Professor Suk Bong Hong is the First Asian Scientist to Win the Breck Award
[Professor Hong wins the Breck award, considered the Nobel Prize of zeolite, at the 20th International Zeolite Conference on July 7]
The Breck Award announced Professor Suk Bong Hong of the Division of Environmental Science and Engineering at POSTECH as the individual winner of the Breck Award at the 20th International Zeolite Conference (IZC) held in Valencia, Spain on July 7, 2022.
The award is known as the Nobel Prize of zeolite*1 and Professor Hong is the first individual winner from Asia. It is worth noting that Professor Hong received the award as an individual 18 years after Professor Avelino Corma Canos from University of Valencia, a leading candidate for the Nobel Prize in Chemistry, won the award in 2004.
Professor Hong was also appointed as the next chairman of the nominating committee for the Breck Award at the conference for the first time in Asia.
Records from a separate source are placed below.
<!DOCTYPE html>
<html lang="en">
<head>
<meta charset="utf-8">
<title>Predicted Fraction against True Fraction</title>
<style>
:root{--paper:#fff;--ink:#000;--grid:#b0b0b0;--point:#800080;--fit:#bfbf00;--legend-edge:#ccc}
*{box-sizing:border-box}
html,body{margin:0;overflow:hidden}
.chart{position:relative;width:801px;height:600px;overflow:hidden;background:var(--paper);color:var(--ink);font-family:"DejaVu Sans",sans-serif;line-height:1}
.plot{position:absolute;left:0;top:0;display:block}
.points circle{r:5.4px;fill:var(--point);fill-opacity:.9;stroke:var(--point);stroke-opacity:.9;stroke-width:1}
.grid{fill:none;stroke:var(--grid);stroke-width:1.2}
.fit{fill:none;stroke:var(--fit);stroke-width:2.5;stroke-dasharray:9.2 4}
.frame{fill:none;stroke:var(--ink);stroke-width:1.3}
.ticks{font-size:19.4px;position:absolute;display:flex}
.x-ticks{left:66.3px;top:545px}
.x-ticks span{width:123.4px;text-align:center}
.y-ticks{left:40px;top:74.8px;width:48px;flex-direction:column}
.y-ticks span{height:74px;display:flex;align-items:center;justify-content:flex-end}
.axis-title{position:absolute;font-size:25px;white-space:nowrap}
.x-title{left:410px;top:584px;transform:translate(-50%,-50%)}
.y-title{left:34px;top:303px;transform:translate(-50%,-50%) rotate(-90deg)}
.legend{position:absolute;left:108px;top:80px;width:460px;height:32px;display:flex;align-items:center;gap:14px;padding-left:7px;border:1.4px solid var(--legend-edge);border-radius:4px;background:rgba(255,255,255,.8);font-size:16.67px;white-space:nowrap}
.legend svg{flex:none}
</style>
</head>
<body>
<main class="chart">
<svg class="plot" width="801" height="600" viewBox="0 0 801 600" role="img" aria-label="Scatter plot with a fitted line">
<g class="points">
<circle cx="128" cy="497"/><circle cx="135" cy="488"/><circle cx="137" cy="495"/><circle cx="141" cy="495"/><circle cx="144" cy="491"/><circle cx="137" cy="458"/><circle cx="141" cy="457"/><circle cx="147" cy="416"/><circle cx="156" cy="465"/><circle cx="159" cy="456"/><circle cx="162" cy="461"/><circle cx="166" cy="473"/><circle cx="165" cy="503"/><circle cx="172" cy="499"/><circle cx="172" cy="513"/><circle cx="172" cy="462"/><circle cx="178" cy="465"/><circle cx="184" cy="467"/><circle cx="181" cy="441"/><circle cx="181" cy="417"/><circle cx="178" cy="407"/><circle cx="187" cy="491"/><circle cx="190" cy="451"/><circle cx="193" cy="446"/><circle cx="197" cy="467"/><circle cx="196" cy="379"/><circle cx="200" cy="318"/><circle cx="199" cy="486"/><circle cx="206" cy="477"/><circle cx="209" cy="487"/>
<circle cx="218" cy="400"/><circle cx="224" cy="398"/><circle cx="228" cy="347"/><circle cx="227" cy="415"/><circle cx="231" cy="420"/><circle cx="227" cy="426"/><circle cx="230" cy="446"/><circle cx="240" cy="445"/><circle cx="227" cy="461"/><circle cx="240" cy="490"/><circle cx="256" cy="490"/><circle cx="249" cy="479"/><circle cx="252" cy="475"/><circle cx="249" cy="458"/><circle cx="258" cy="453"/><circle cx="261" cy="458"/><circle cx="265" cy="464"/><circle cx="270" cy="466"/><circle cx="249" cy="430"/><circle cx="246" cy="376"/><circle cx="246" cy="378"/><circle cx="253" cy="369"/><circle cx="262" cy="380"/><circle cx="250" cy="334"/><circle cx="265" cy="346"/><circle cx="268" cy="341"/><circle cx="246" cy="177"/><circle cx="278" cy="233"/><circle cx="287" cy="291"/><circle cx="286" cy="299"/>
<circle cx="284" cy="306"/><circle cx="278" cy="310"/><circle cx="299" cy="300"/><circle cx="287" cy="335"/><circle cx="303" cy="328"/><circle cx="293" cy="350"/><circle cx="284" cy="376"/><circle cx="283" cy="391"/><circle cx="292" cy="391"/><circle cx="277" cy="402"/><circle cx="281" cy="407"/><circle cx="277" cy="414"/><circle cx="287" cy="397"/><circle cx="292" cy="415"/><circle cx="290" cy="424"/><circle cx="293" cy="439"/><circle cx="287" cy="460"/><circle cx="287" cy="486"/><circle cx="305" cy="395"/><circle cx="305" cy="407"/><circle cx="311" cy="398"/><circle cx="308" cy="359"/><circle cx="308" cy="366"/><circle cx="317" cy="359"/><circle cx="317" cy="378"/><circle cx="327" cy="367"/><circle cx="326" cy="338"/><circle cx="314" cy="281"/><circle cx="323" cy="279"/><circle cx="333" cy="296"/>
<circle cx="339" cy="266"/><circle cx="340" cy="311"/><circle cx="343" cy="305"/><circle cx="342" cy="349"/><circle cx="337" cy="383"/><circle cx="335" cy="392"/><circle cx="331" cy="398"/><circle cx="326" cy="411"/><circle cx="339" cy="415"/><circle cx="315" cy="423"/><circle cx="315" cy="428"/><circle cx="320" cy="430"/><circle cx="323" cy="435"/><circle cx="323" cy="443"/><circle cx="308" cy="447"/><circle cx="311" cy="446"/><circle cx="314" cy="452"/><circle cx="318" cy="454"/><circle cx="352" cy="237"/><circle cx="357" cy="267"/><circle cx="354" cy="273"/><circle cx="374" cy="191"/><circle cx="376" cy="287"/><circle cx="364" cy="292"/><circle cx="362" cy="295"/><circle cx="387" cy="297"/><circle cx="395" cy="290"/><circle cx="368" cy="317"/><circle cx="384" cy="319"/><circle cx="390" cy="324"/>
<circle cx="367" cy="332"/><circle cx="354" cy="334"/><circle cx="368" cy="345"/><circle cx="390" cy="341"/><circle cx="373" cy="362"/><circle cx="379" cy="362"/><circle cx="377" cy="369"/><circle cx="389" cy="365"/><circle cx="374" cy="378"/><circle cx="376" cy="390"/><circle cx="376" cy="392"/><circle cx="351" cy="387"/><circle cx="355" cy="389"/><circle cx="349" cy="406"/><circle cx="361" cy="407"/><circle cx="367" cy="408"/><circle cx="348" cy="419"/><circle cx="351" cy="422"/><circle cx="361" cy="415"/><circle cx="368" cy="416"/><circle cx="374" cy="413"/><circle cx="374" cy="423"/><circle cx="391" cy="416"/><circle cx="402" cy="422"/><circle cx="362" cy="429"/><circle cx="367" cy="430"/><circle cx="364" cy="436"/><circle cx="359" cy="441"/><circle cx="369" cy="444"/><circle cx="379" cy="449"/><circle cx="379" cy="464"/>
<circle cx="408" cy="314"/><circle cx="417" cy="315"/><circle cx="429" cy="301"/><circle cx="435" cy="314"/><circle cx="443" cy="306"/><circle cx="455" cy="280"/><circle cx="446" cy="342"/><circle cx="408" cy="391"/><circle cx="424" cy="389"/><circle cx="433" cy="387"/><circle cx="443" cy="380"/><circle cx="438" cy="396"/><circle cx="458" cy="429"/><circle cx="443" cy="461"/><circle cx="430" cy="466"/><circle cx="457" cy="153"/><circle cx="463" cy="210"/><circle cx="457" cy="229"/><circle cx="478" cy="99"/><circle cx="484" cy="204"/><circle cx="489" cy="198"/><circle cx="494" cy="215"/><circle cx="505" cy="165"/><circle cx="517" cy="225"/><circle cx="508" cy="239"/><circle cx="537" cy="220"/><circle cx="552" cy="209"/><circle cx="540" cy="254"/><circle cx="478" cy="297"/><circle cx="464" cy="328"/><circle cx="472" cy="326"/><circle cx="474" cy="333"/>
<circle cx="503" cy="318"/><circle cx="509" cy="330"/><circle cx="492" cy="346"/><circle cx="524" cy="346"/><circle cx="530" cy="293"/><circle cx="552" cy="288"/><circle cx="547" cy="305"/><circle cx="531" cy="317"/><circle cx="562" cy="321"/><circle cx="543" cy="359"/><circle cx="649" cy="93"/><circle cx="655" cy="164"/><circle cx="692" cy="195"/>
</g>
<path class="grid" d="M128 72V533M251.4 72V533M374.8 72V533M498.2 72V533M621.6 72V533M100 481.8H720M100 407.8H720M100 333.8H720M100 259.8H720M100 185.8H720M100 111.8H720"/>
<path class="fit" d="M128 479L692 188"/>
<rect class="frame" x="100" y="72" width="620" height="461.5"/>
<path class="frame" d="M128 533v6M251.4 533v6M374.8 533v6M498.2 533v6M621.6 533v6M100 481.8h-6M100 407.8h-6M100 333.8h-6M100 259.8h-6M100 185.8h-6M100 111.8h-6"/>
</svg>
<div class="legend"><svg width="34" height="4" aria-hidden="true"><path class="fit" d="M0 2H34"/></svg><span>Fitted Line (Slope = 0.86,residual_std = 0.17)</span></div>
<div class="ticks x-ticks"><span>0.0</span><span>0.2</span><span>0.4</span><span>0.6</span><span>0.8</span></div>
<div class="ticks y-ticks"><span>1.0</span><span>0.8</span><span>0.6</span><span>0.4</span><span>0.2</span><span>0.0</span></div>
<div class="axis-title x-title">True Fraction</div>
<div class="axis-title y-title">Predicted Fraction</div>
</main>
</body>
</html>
Professor Suk Bong Hong received his Ph.D. degree from Virginia Tech and worked at Caltech and KIST before joining the POSTECH faculty in 2007. He has been publishing groundbreaking research findings using novel concepts of synthesizing zeolites, such as the multiple inorganic cation approach and excess fluoride approach.
Professor Hong also received structure codes from the structure commission of the International Zeolite Association (IZA) for discovering 11 new structures, making significant contributions to applied research areas such as the development of zeolite-based catalysts for denitrification and the separation of carbon dioxide. Furthermore, he is recognized for leading academic development by publishing approximately 250 research studies including two in Nature and one in Science, as well as presenting nearly 50 patents.
The Breck Award was established in 1983 to honor Donald W. Breck, a pioneering researcher in zeolite synthesis, who contributed to the founding of the International Zeolite Association. The award is presented every three years to an individual or group around the world who have made significant contributions to nanoporous materials.
Hydrous silicate minerals containing sodium and aluminum